= Task statement =
Using the records that appear below, write out exactly the lines from the one with "418L238 342L252 352L232" through the one with "420Q216 452 240", keeping both end lines.

(Data items)
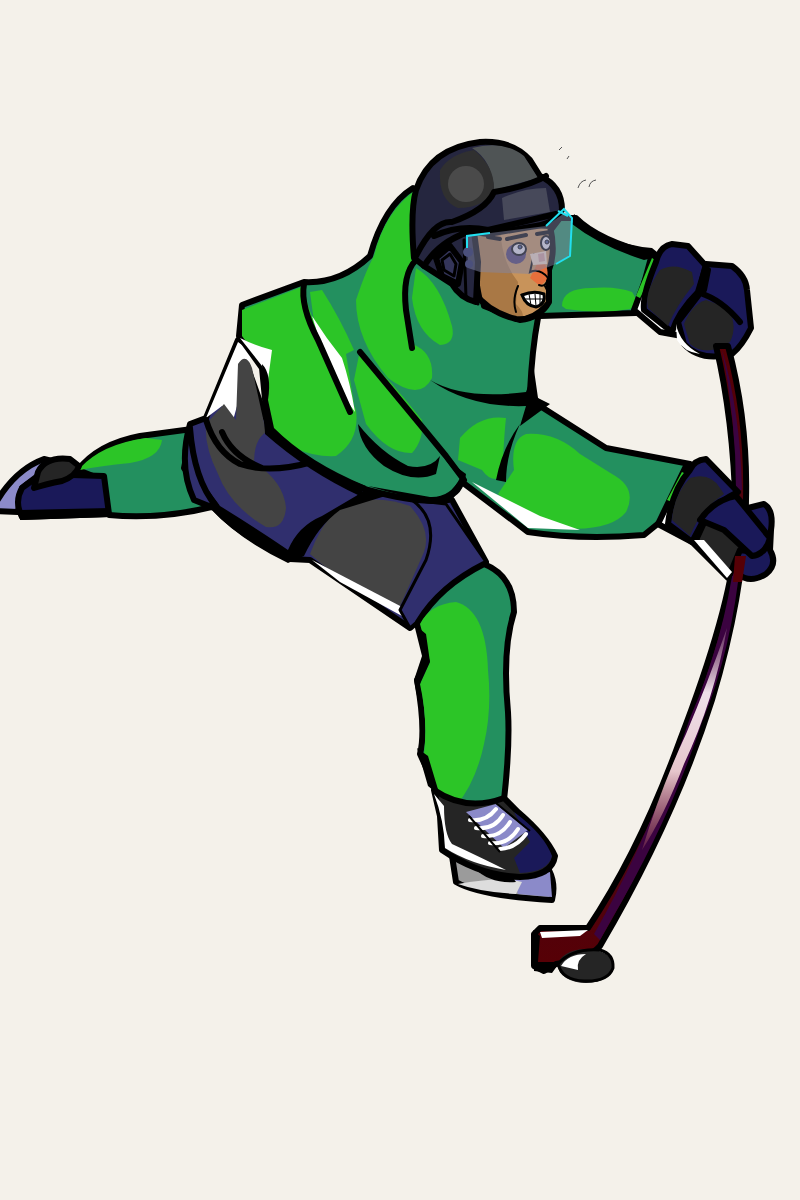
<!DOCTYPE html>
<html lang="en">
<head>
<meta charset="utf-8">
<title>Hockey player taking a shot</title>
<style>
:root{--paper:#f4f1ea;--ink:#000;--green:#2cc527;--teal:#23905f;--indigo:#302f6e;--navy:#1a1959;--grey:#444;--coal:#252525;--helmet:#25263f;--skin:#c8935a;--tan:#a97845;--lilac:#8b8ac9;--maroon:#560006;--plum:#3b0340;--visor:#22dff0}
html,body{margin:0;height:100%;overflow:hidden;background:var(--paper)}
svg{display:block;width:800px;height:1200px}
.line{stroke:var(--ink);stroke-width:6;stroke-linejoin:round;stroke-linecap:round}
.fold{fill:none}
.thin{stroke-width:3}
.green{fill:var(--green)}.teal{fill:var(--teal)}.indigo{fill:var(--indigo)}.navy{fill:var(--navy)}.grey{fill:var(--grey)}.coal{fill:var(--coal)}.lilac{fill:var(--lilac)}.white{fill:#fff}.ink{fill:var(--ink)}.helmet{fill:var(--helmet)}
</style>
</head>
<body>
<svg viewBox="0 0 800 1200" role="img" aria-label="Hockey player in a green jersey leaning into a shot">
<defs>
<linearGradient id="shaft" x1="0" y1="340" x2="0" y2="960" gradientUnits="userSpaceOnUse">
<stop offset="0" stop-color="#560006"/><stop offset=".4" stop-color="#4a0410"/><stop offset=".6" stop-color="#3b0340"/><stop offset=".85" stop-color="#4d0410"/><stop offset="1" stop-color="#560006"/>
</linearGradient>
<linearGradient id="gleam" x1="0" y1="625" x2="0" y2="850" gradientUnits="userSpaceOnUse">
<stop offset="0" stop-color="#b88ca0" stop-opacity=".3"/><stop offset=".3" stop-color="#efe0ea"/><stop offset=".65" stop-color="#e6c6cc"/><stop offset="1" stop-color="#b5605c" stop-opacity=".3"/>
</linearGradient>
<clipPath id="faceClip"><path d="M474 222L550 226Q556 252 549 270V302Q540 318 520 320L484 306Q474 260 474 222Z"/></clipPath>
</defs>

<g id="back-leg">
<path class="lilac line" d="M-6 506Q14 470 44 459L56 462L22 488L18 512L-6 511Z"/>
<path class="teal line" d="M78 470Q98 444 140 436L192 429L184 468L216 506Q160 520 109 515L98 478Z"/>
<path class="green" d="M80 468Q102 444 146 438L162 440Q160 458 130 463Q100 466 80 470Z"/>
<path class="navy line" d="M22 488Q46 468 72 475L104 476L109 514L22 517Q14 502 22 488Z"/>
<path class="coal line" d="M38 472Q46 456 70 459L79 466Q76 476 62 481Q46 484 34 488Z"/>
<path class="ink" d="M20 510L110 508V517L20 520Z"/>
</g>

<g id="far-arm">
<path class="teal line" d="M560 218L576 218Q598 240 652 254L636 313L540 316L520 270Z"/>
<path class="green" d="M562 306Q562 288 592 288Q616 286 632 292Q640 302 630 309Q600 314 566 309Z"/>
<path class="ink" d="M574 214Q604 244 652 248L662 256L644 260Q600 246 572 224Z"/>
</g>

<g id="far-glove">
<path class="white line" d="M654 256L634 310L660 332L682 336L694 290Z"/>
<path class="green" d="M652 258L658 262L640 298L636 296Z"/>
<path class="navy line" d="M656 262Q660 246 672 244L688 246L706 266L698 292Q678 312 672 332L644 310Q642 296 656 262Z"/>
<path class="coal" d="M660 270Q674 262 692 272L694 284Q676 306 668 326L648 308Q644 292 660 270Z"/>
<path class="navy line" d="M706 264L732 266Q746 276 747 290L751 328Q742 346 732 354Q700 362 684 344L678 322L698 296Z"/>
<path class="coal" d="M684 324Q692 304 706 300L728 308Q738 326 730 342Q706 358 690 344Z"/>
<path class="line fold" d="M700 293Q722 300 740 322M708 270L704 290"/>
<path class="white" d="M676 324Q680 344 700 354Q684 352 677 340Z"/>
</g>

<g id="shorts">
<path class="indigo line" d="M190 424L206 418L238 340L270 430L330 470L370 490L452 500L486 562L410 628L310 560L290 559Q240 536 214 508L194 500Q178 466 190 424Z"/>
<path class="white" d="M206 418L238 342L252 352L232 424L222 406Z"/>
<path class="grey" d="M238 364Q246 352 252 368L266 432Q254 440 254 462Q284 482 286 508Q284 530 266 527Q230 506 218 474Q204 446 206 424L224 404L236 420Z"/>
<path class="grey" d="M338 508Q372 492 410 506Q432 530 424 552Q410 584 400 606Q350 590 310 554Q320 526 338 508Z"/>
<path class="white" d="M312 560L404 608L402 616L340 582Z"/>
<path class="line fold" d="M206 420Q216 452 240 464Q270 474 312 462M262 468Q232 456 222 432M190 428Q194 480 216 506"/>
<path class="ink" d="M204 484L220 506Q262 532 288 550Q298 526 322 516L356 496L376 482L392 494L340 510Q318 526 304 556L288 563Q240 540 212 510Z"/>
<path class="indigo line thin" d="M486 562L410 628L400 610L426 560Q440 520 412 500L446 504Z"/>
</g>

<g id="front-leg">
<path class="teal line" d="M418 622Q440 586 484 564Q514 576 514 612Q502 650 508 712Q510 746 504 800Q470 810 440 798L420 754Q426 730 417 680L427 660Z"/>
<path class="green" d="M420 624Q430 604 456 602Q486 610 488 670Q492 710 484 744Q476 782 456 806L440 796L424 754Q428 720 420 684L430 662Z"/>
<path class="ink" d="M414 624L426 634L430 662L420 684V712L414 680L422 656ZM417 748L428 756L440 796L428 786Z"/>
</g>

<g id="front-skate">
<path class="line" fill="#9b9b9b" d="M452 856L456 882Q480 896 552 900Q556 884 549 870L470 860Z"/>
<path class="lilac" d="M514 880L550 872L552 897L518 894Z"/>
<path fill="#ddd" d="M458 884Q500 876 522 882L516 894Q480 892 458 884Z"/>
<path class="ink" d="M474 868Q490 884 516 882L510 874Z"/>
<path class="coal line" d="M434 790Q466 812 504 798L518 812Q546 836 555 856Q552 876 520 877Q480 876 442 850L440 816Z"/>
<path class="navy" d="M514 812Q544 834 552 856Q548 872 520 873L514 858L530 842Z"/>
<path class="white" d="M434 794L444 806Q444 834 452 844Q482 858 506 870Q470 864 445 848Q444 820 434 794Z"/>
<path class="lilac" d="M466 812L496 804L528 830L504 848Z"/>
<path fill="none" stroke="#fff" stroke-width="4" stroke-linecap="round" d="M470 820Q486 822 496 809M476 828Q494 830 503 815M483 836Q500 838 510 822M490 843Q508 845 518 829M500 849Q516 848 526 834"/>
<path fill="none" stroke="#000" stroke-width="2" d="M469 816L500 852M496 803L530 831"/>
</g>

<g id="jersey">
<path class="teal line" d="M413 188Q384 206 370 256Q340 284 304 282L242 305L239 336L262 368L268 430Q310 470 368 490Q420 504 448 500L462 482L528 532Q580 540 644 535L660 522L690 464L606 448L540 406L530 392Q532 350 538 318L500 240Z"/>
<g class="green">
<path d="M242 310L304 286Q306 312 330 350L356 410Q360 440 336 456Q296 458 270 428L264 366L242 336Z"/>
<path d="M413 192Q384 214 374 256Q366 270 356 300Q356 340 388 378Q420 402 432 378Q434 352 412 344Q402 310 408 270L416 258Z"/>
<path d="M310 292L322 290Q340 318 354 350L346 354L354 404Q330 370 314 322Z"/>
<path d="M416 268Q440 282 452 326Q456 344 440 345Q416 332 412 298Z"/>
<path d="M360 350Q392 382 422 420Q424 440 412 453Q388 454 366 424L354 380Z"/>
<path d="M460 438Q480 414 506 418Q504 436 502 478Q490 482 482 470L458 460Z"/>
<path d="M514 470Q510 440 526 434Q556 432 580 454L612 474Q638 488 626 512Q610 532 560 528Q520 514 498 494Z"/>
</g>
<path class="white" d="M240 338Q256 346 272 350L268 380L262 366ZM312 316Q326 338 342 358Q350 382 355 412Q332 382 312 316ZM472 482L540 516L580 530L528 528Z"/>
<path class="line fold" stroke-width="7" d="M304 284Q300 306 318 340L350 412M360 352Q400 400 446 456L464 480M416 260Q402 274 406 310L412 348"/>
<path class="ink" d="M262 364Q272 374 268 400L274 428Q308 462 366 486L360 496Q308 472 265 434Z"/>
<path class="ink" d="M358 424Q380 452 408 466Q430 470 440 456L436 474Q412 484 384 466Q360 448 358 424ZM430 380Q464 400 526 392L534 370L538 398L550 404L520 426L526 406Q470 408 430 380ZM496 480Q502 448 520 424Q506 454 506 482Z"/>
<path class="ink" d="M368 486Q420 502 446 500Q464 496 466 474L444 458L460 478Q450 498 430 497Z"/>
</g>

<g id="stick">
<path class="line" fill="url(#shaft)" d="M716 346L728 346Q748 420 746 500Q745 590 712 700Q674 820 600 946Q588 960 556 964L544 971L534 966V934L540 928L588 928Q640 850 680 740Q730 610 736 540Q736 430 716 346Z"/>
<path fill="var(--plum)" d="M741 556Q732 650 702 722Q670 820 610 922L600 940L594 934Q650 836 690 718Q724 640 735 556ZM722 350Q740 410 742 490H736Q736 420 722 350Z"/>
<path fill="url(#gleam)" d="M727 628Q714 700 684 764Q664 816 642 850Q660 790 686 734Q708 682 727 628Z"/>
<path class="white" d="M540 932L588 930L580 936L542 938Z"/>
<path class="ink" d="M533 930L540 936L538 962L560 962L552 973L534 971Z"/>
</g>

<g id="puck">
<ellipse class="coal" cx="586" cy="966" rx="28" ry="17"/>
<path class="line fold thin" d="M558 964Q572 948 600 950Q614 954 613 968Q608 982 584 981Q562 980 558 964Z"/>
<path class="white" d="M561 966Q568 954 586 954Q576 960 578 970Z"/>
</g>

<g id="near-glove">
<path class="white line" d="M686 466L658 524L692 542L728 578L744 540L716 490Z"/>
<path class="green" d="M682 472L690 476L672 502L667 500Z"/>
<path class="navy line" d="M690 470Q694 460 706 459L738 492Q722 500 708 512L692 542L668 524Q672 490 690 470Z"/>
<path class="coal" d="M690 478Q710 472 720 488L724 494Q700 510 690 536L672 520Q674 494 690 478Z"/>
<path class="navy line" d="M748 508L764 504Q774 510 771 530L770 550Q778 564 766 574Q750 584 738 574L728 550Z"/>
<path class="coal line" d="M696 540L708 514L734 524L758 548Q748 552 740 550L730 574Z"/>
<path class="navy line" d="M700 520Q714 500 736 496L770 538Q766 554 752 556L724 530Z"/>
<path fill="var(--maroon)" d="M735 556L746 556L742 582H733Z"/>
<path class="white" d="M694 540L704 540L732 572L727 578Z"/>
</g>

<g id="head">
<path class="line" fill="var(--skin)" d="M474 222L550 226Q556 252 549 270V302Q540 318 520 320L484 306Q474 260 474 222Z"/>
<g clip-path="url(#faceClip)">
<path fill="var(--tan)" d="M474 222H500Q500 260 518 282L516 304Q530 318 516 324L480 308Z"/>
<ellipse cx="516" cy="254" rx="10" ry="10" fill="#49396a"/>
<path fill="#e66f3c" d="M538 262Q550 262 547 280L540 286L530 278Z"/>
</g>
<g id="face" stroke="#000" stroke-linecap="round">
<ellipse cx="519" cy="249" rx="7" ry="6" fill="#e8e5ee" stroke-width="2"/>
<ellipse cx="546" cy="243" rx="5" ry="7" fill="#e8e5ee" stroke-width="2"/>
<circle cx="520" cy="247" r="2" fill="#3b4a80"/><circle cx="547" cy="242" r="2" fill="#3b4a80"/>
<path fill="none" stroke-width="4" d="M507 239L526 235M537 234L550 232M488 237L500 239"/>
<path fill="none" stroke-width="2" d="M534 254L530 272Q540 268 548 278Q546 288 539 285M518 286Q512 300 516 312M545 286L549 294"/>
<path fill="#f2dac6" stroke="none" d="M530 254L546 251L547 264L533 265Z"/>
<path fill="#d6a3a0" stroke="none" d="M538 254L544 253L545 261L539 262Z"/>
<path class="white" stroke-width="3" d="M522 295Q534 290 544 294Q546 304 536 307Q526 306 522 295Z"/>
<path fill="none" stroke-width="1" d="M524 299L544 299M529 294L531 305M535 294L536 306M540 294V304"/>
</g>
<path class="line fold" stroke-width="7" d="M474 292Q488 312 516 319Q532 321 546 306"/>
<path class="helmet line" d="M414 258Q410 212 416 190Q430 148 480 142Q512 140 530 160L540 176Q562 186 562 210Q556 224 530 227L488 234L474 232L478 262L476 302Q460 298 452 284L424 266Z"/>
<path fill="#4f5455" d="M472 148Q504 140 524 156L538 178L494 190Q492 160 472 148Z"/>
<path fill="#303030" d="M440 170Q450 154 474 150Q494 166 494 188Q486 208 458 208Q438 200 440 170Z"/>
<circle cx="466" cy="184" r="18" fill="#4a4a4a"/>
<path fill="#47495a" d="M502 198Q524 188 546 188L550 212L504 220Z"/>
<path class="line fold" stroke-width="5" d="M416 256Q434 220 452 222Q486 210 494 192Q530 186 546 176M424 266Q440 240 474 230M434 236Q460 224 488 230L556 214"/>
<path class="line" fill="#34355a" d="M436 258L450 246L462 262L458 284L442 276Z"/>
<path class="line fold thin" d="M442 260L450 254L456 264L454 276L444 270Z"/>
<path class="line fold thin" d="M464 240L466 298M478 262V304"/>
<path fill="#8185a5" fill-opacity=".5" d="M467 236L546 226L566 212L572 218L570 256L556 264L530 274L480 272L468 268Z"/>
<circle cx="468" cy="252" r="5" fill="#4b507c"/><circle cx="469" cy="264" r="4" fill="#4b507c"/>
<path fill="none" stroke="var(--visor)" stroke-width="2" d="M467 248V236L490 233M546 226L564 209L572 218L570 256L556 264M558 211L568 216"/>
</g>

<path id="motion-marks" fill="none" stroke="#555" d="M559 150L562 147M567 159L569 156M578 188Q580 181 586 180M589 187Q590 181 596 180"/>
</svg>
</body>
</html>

= Your response =
<path class="white" d="M206 418L238 342L252 352L232 424L222 406Z"/>
<path class="grey" d="M238 364Q246 352 252 368L266 432Q254 440 254 462Q284 482 286 508Q284 530 266 527Q230 506 218 474Q204 446 206 424L224 404L236 420Z"/>
<path class="grey" d="M338 508Q372 492 410 506Q432 530 424 552Q410 584 400 606Q350 590 310 554Q320 526 338 508Z"/>
<path class="white" d="M312 560L404 608L402 616L340 582Z"/>
<path class="line fold" d="M206 420Q216 452 240 464Q270 474 312 462M262 468Q232 456 222 432M190 428Q194 480 216 506"/>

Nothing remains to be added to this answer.